## WHAT IS EXPECTED:
Lines from the beginning of the material below through the line that has "block; width: 714px;" are to be reproduced exactly, but pictures are not.

## RECORDS SUPPLIED:
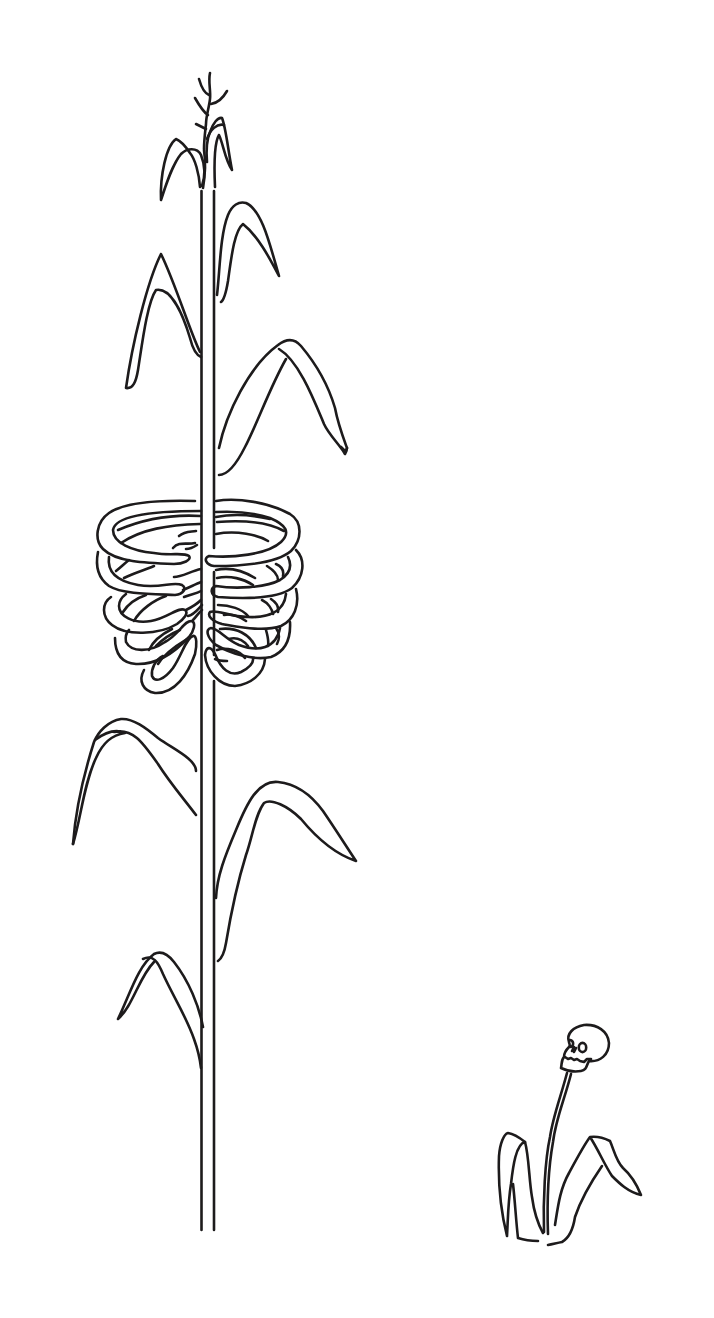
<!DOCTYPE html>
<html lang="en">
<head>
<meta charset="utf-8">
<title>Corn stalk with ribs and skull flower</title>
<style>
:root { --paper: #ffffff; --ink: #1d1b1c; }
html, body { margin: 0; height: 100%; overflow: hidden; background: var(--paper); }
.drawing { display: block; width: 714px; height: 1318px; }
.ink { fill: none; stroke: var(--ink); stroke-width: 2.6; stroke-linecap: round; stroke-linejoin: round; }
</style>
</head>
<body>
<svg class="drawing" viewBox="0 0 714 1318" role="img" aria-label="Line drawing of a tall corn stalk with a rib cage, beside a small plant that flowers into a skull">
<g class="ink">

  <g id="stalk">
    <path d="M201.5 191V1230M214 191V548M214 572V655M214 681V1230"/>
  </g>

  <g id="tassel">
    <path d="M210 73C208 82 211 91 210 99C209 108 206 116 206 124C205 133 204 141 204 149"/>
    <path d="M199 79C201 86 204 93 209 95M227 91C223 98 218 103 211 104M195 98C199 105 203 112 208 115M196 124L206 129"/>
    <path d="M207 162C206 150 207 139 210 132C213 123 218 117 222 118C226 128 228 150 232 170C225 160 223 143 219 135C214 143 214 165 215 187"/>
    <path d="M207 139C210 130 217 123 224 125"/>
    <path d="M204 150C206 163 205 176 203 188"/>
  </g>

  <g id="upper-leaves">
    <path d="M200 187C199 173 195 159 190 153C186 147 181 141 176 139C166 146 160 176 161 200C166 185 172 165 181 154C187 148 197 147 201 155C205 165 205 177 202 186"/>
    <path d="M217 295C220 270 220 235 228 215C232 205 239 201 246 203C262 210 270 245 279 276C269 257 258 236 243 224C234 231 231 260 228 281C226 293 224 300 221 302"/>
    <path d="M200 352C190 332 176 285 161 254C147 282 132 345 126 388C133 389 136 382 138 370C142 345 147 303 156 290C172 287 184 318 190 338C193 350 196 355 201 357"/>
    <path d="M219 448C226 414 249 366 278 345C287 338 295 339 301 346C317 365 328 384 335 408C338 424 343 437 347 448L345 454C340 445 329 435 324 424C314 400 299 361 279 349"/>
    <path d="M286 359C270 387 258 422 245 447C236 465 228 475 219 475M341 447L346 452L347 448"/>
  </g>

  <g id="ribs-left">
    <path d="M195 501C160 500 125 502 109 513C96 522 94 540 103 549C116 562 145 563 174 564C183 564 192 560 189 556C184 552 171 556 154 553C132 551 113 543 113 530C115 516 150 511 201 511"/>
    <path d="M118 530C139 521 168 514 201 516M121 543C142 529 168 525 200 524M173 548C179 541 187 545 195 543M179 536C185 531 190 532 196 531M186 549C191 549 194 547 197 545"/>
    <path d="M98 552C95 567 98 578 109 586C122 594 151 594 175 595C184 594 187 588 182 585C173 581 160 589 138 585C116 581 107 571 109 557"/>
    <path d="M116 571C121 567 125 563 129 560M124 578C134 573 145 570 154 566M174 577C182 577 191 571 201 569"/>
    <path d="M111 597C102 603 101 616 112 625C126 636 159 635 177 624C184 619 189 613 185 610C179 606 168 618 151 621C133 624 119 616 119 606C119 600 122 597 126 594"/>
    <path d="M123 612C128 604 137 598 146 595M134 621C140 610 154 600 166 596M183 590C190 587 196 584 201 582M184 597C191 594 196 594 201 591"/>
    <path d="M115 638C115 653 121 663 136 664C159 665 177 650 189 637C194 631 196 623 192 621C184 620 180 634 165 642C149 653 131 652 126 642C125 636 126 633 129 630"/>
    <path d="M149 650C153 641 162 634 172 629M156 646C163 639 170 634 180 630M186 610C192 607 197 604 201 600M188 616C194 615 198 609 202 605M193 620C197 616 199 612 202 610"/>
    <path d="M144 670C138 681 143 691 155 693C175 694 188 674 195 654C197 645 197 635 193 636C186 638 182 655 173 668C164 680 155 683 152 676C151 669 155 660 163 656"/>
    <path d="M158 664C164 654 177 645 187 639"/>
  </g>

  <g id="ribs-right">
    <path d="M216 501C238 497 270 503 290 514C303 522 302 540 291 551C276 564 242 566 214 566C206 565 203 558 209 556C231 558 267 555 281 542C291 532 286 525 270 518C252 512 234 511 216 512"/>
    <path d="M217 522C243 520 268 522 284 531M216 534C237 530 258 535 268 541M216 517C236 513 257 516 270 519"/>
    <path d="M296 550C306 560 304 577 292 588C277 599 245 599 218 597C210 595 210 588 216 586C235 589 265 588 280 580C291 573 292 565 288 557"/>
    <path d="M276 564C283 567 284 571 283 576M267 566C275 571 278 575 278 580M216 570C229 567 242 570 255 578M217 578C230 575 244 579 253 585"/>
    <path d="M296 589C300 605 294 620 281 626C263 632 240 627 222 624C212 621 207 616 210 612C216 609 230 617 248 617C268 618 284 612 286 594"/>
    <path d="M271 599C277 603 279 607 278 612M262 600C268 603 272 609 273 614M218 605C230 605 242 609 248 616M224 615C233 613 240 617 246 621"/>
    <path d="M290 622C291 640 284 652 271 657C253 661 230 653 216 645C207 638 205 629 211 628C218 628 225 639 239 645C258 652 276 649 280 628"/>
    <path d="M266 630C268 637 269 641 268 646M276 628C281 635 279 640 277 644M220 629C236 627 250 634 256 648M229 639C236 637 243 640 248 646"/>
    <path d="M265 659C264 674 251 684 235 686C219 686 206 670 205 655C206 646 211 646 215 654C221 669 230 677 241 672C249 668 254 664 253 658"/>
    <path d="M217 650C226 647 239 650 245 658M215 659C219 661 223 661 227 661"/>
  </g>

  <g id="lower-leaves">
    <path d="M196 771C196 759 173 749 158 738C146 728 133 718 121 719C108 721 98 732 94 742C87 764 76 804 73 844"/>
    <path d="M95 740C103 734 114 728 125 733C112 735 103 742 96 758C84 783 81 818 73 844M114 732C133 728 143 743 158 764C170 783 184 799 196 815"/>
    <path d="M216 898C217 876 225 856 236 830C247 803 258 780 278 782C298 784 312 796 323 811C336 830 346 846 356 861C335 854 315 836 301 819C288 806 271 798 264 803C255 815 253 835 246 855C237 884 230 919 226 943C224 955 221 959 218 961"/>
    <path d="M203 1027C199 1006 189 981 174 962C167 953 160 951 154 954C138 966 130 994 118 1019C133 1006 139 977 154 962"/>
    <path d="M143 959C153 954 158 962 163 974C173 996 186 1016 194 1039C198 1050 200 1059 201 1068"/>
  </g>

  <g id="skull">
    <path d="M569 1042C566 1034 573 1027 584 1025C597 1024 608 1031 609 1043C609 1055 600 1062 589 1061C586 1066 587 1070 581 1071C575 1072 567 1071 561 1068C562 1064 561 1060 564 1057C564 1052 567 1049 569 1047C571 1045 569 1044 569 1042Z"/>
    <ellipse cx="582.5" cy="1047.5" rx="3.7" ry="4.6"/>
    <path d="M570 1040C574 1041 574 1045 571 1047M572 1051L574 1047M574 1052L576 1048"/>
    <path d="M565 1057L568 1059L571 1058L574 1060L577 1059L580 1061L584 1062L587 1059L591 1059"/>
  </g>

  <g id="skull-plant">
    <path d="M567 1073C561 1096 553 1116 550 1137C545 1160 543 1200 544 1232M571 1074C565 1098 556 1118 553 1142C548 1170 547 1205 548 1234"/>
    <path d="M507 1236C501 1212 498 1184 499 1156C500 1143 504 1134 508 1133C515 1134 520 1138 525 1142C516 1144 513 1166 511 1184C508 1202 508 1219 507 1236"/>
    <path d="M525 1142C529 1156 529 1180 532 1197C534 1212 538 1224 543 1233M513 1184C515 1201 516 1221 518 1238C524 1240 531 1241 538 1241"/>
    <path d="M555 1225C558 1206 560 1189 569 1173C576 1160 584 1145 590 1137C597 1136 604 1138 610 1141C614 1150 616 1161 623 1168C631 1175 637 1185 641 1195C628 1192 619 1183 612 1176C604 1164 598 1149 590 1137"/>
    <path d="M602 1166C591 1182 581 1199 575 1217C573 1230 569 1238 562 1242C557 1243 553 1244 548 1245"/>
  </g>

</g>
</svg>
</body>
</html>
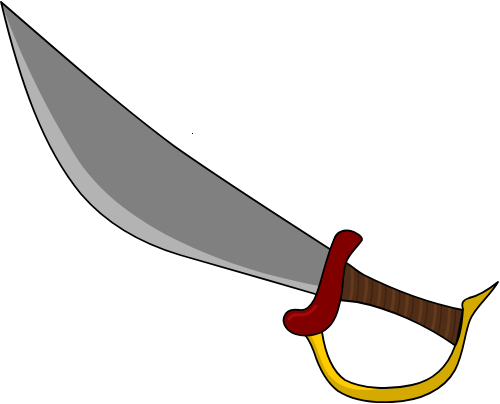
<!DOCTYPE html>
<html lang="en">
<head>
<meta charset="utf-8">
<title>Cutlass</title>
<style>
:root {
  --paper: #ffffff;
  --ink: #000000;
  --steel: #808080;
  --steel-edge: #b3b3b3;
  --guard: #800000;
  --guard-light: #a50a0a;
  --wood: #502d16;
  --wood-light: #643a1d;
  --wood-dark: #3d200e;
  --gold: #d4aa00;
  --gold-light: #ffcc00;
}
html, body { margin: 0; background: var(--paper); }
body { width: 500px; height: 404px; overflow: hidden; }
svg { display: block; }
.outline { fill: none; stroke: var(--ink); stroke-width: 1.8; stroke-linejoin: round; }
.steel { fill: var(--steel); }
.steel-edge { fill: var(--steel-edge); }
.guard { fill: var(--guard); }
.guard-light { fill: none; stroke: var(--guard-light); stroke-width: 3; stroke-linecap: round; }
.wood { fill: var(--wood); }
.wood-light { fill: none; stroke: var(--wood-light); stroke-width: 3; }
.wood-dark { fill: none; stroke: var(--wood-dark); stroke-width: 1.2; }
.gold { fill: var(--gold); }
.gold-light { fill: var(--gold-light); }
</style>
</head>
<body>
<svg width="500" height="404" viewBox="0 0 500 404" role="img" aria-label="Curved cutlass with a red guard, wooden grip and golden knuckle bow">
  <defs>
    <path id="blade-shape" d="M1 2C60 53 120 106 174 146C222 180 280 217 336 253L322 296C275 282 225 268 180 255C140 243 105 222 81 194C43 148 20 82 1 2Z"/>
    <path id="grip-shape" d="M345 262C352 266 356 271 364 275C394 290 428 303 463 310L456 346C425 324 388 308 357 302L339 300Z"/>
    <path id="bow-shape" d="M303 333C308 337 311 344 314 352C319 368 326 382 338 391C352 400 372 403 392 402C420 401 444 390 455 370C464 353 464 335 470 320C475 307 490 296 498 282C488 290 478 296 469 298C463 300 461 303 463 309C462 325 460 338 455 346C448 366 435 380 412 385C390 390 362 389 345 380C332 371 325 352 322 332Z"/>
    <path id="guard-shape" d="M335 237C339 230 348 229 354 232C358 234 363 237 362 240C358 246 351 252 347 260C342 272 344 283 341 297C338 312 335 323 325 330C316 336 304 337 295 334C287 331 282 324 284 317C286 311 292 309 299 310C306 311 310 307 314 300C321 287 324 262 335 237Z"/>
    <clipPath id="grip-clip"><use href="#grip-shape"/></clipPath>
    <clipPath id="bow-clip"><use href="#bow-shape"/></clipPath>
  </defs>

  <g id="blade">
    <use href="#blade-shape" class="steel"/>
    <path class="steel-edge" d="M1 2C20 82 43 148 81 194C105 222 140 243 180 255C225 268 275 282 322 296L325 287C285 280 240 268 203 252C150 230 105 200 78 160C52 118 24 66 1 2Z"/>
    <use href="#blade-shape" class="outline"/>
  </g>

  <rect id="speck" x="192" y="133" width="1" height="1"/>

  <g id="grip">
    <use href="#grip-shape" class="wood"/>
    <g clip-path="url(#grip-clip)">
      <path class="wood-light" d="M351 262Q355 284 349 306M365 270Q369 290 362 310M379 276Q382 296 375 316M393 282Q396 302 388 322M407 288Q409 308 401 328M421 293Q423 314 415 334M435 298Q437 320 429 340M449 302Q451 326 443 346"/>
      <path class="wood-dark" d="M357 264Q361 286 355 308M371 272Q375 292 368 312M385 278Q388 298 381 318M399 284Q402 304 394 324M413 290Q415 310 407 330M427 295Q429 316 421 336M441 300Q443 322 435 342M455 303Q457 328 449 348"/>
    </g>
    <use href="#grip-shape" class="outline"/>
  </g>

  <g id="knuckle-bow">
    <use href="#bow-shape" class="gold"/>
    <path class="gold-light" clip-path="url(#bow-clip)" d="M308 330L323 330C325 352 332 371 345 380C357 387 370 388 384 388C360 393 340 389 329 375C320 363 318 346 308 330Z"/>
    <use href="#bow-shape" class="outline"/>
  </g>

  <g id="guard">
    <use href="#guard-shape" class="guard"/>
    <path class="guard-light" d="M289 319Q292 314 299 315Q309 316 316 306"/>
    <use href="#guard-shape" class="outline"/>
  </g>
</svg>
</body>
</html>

## REPLY:
<!DOCTYPE html>
<html lang="en">
<head>
<meta charset="utf-8">
<title>Corn stalk with ribs and skull flower</title>
<style>
:root { --paper: #ffffff; --ink: #1d1b1c; }
html, body { margin: 0; height: 100%; overflow: hidden; background: var(--paper); }
.drawing { display: block; width: 714px; height: 1318px; }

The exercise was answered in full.